Your assignment. Wherever "clear" appears in a line of the listing, report that line.
☆ ☆ ☆ ☆ ☆ ☆ ☆
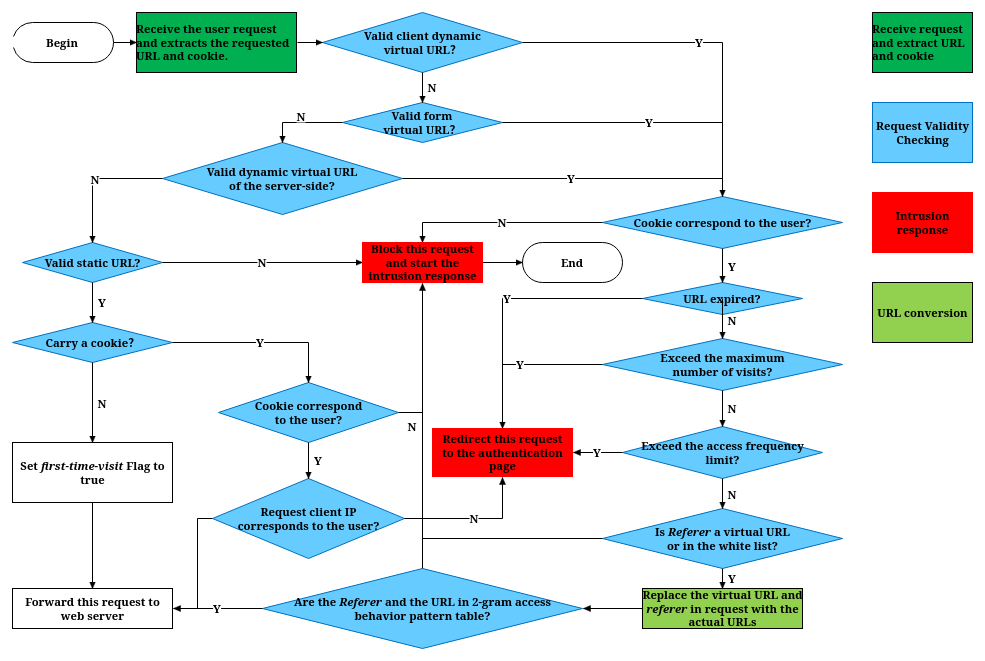
<!DOCTYPE html>
<html lang="en">
<head>
<meta charset="utf-8">
<title>Request validation flowchart</title>
<style>
:root {
  --ink: #000;
  --paper: #fff;
  --receive: #00b050;
  --check: #66ccff;
  --check-edge: #0070c0;
  --intrusion: #ff0000;
  --convert: #92d050;
}
* { box-sizing: border-box; }
html, body { margin: 0; }
body { background: var(--paper); overflow: hidden; }
.flowchart {
  position: relative;
  width: 985px;
  height: 661px;
  overflow: hidden;
  background: var(--paper);
  color: var(--ink);
  font: bold 11.3px/13.6px "Noto Serif", "Noto Sans CJK SC", serif;
  text-align: center;
  white-space: nowrap;
}
.drawing { position: absolute; inset: 0; }
.connectors { fill: none; stroke: var(--ink); }
.arrows { marker-end: url(#arrowhead); }
.decisions { fill: var(--check); stroke: var(--check-edge); }
.terminals { fill: var(--paper); stroke: var(--ink); }
.node {
  position: absolute;
  left: var(--x);
  top: var(--y);
  width: var(--w);
  height: var(--h);
}
.node, .key {
  display: flex;
  align-items: center;
  justify-content: center;
}
.box { border: 1px solid var(--ink); background: var(--paper); }
.receive { background: var(--receive); justify-content: flex-start; text-align: left; }
.receive span { margin-left: -1px; }
.check { background: var(--check); border-color: var(--check-edge); }
.intrusion { background: var(--intrusion); border-color: var(--intrusion); }
.convert { background: var(--convert); }
.answer {
  position: absolute;
  left: var(--x);
  top: var(--y);
  height: 13px;
  line-height: 13px;
  transform: translate(-50%, -50%);
  background: var(--paper);
}
.clear { background: none; }
.legend {
  position: absolute;
  left: 872px;
  top: 12px;
  width: 101px;
  display: flex;
  flex-direction: column;
  gap: 29px;
}
.key { height: 61px; }
.key.receive { justify-content: flex-start; }
</style>
</head>
<body>
<main class="flowchart">
  <svg class="drawing" width="985" height="661" viewBox="0 0 985 661" aria-hidden="true">
    <defs>
      <marker id="arrowhead" markerUnits="userSpaceOnUse" markerWidth="8" markerHeight="8" refX="7" refY="4" orient="auto">
        <polygon points="0,1 7,4 0,7" fill="#000" stroke="#000" stroke-width="0.5"/>
      </marker>
    </defs>
    <g transform="translate(.5 .5)">
      <g class="terminals">
        <path d="M13 47A20 20 0 0 0 32 62H93A20 20 0 0 0 93 22H32A20 20 0 0 0 13 36"/>
        <rect x="522" y="242" width="100" height="40" rx="20"/>
      </g>
      <g class="decisions">
        <polygon points="322,42 422,12 522,42 422,72"/>
        <polygon points="342,122 422,102 502,122 422,142"/>
        <polygon points="162,178 282,142 402,178 282,214"/>
        <polygon points="22,262 92,242 162,262 92,282"/>
        <polygon points="12,342 92,322 172,342 92,362"/>
        <polygon points="218,412 308,382 398,412 308,442"/>
        <polygon points="212,518 308,478 404,518 308,558"/>
        <polygon points="262,608 422,568 582,608 422,648"/>
        <polygon points="602,222 722,196 842,222 722,248"/>
        <polygon points="642,298 722,282 802,298 722,314"/>
        <polygon points="602,364 722,338 842,364 722,390"/>
        <polygon points="622,452 722,426 822,452 722,478"/>
        <polygon points="602,538 722,508 842,538 722,568"/>
      </g>
      <g class="connectors">
        <path d="M502 122H722"/>
        <path d="M402 178H722"/>
        <path d="M398 412H422"/>
        <path d="M602 538H422"/>
        <path d="M212 518H197V608"/>
        <path d="M602 364H502"/>
      </g>
      <g class="connectors arrows">
        <path d="M113 42H136"/>
        <path d="M297 42H322"/>
        <path d="M522 42H722V196"/>
        <path d="M422 72V102"/>
        <path d="M342 122H282V142"/>
        <path d="M162 178H92V242"/>
        <path d="M162 262H362"/>
        <path d="M92 282V322"/>
        <path d="M172 342H308V382"/>
        <path d="M92 362V442"/>
        <path d="M92 502V588"/>
        <path d="M308 442V478"/>
        <path d="M404 518H502V477"/>
        <path d="M262 608H173"/>
        <path d="M422 568V283"/>
        <path d="M602 222H422V242"/>
        <path d="M482 262H522"/>
        <path d="M722 248V282"/>
        <path d="M642 298H502V428"/>
        <path d="M722 298V338"/>
        <path d="M722 390V426"/>
        <path d="M622 452H573"/>
        <path d="M722 478V508"/>
        <path d="M722 568V588"/>
        <path d="M642 608H583"/>
      </g>
    </g>
  </svg>

  <!-- Start and end -->
  <div class="node" style="--x:12px;--y:22px;--w:100px;--h:41px">Begin</div>
  <div class="node" style="--x:522px;--y:242px;--w:100px;--h:41px">End</div>

  <!-- Actions -->
  <div class="node box receive" style="--x:136px;--y:12px;--w:161px;--h:61px"><span>Receive the user request<br>and extracts the requested<br>URL and cookie.</span></div>
  <div class="node box intrusion" style="--x:362px;--y:242px;--w:121px;--h:41px"><span>Block this request<br>and start the<br>intrusion response</span></div>
  <div class="node box intrusion" style="--x:432px;--y:428px;--w:141px;--h:49px"><span>Redirect this request<br>to the authentication<br>page</span></div>
  <div class="node box" style="--x:12px;--y:442px;--w:161px;--h:61px"><span>Set <em>first-time-visit</em> Flag to<br>true</span></div>
  <div class="node box" style="--x:12px;--y:588px;--w:161px;--h:41px"><span>Forward this request to<br>web server</span></div>
  <div class="node box convert" style="--x:642px;--y:588px;--w:161px;--h:41px"><span>Replace the virtual URL and<br><em>referer</em> in request with the<br>actual URLs</span></div>

  <!-- Decisions -->
  <div class="node" style="--x:322px;--y:12px;--w:201px;--h:61px"><span>Valid client dynamic<br>virtual URL？</span></div>
  <div class="node" style="--x:342px;--y:102px;--w:160px;--h:41px"><span>Valid form<br>virtual URL？</span></div>
  <div class="node" style="--x:162px;--y:142px;--w:240px;--h:73px"><span>Valid dynamic virtual URL<br>of the server-side?</span></div>
  <div class="node" style="--x:22px;--y:242px;--w:141px;--h:41px">Valid static URL?</div>
  <div class="node" style="--x:12px;--y:322px;--w:161px;--h:41px">Carry a cookie？</div>
  <div class="node" style="--x:218px;--y:382px;--w:181px;--h:61px"><span>Cookie correspond<br>to the user?</span></div>
  <div class="node" style="--x:212px;--y:478px;--w:193px;--h:81px"><span>Request client IP<br>corresponds to the user?</span></div>
  <div class="node" style="--x:262px;--y:568px;--w:321px;--h:81px"><span>Are the <em>Referer</em> and the URL in 2-gram access<br>behavior pattern table?</span></div>
  <div class="node" style="--x:602px;--y:196px;--w:241px;--h:53px">Cookie correspond to the user?</div>
  <div class="node" style="--x:642px;--y:282px;--w:160px;--h:33px">URL expired?</div>
  <div class="node" style="--x:602px;--y:338px;--w:241px;--h:53px"><span>Exceed the maximum<br>number of visits?</span></div>
  <div class="node" style="--x:622px;--y:426px;--w:201px;--h:53px"><span>Exceed the access frequency<br>limit?</span></div>
  <div class="node" style="--x:602px;--y:508px;--w:241px;--h:61px"><span>Is <em>Referer</em> a virtual URL<br>or in the white list?</span></div>

  <!-- Branch answers -->
  <span class="answer" style="--x:699px;--y:42px">Y</span>
  <span class="answer" style="--x:432px;--y:87px">N</span>
  <span class="answer" style="--x:301px;--y:116px">N</span>
  <span class="answer" style="--x:649px;--y:122px">Y</span>
  <span class="answer" style="--x:571px;--y:178px">Y</span>
  <span class="answer" style="--x:95px;--y:179px">N</span>
  <span class="answer" style="--x:502px;--y:222px">N</span>
  <span class="answer" style="--x:262px;--y:262px">N</span>
  <span class="answer" style="--x:732px;--y:266px">Y</span>
  <span class="answer" style="--x:102px;--y:302px">Y</span>
  <span class="answer" style="--x:507px;--y:298px">Y</span>
  <span class="answer clear" style="--x:732px;--y:320px">N</span>
  <span class="answer" style="--x:260px;--y:342px">Y</span>
  <span class="answer" style="--x:520px;--y:364px">Y</span>
  <span class="answer" style="--x:102px;--y:403px">N</span>
  <span class="answer" style="--x:732px;--y:408px">N</span>
  <span class="answer" style="--x:412px;--y:426px">N</span>
  <span class="answer" style="--x:597px;--y:452px">Y</span>
  <span class="answer" style="--x:318px;--y:460px">Y</span>
  <span class="answer" style="--x:732px;--y:494px">N</span>
  <span class="answer" style="--x:474px;--y:518px">N</span>
  <span class="answer" style="--x:732px;--y:578px">Y</span>
  <span class="answer" style="--x:217px;--y:608px">Y</span>

  <aside class="legend">
    <div class="key box receive"><span>Receive request<br>and extract URL<br>and cookie</span></div>
    <div class="key box check"><span>Request Validity<br>Checking</span></div>
    <div class="key box intrusion"><span>Intrusion<br>response</span></div>
    <div class="key box convert"><span>URL conversion</span></div>
  </aside>
</main>
</body>
</html>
☆ ☆ ☆ ☆ ☆ ☆ ☆
Answer.
.clear { background: none; }
  <span class="answer clear" style="--x:732px;--y:320px">N</span>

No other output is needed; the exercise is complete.